Symptoms

Some patients with PSC have no symptoms; however, many patients have symptoms, which can include:

  • Chills
  • Dark colored urine
  • Enlarged liver
  • Fatigue
  • Fever
  • Itching
  • Night sweats
  • Pain in the upper right side of the abdomen
  • Weight loss
  • Yellow eyes or skin (jaundice)

Diagnosis

After a thorough look at your health and family history, and an exam by a physician, the following tests and procedures can be used to diagnose PSC:

  • Liver biopsy in some cases
  • Liver blood tests
  • MRI of bile ducts (also known as MRCP)

Treatment

Management of PSC aims to manage symptoms or complications and monitor any liver damage. This includes screening for bile duct cancer and colon cancer, treatment of bile duct blockages with ERCP, controlling IBD (colitis), treatment of itching, and nutrition support. It is also important to consider new clinical trials given the absence of effective treatments to date. If PSC causes liver failure, a liver transplant may be needed.
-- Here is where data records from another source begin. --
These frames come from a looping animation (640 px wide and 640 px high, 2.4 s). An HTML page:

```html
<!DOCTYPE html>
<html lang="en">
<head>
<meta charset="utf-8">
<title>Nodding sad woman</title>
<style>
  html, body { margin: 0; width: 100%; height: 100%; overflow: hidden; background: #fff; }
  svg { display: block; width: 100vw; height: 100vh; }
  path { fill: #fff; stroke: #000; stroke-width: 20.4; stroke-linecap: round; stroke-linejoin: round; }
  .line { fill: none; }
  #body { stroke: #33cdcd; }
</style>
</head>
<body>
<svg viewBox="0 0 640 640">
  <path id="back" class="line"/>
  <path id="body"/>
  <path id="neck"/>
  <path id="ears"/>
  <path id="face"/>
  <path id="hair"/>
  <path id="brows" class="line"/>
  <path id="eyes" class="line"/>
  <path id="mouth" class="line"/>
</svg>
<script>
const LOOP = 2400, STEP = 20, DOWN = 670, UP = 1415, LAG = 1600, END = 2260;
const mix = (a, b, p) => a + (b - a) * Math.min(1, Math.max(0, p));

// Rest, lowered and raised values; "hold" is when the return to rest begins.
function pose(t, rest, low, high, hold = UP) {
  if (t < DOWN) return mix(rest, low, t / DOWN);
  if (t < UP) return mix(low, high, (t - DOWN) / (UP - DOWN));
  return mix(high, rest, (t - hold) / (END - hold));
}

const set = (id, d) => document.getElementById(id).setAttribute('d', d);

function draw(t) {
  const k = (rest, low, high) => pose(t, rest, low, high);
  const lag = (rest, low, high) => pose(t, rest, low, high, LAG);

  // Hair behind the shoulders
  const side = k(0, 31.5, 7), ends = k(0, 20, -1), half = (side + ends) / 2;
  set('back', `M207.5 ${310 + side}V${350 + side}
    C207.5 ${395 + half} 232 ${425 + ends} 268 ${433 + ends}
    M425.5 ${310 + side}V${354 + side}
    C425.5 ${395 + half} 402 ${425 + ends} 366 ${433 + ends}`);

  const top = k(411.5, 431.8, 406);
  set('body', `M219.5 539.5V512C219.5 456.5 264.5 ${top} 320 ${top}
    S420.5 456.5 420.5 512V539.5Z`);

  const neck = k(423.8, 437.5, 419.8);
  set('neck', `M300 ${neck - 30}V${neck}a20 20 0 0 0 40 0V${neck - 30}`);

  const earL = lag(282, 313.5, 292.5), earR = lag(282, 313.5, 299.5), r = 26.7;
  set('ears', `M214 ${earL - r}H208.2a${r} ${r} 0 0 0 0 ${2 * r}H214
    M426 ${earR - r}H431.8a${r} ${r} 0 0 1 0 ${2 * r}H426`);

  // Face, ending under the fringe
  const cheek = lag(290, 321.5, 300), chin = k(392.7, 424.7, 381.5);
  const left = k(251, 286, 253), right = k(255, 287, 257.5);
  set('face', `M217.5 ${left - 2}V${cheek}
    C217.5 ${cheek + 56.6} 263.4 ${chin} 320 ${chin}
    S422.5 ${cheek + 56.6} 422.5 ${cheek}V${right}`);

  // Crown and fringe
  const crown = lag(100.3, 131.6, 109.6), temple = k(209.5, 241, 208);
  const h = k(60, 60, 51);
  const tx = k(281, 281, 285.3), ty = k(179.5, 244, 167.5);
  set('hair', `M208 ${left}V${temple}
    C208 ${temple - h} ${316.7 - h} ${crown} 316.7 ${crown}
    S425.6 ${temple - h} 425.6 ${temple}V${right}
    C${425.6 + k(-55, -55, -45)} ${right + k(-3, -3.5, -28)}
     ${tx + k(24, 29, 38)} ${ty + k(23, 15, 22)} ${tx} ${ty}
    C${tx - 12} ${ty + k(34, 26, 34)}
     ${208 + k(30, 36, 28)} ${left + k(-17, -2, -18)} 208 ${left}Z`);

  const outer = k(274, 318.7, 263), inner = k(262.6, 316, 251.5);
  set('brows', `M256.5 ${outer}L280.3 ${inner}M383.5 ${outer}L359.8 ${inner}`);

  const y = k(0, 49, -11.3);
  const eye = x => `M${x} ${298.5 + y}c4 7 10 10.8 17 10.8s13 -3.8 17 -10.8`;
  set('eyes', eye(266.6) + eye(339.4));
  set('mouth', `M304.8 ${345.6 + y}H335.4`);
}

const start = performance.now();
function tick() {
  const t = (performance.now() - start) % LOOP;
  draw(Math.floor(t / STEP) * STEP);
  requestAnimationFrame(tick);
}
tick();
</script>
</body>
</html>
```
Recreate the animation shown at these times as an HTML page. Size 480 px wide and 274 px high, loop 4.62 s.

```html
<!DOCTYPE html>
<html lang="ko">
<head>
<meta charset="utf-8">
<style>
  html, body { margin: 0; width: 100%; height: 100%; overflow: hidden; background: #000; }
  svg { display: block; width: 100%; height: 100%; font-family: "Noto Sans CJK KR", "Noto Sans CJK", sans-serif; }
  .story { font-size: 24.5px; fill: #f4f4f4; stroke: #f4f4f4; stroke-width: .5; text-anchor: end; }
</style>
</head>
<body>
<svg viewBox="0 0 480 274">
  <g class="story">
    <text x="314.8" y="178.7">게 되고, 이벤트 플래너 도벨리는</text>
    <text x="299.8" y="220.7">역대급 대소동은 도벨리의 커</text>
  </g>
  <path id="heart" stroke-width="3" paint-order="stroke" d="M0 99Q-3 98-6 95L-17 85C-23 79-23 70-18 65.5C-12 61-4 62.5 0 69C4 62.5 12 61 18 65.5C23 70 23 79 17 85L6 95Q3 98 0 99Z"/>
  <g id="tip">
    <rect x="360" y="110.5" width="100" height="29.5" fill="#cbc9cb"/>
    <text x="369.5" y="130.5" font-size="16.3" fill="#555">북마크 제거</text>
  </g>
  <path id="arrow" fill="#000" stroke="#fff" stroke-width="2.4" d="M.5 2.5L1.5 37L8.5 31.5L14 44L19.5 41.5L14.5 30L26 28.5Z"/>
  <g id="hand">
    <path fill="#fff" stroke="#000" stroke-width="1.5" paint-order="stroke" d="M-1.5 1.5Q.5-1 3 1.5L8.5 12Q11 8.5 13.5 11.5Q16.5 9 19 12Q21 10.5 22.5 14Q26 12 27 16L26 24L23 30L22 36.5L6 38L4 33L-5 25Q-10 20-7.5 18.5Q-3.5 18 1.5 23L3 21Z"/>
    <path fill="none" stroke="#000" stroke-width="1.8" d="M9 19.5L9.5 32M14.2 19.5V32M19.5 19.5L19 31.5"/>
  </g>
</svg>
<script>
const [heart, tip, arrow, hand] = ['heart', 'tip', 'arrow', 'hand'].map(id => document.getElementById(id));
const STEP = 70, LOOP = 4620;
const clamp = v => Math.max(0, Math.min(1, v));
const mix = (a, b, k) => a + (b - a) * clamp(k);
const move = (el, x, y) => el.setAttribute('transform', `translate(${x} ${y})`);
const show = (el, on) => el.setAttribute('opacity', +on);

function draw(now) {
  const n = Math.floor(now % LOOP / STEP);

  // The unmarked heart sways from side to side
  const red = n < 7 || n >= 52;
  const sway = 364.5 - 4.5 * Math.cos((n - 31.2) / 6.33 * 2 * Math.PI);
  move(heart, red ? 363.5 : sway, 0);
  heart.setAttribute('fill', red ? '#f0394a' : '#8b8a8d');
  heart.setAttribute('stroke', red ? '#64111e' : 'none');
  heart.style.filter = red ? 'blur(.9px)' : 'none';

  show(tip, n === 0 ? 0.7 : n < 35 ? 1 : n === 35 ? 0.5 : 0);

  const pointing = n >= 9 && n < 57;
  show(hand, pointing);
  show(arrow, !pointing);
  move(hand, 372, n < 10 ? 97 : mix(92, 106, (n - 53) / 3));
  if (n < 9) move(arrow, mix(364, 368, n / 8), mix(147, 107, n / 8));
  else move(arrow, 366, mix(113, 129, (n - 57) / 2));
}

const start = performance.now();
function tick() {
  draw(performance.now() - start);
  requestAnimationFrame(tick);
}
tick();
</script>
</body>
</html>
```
We also treat patients with other cholestatic liver diseases caused by elevated serum alkaline phosphatases and by viral, drug or genetic disorders.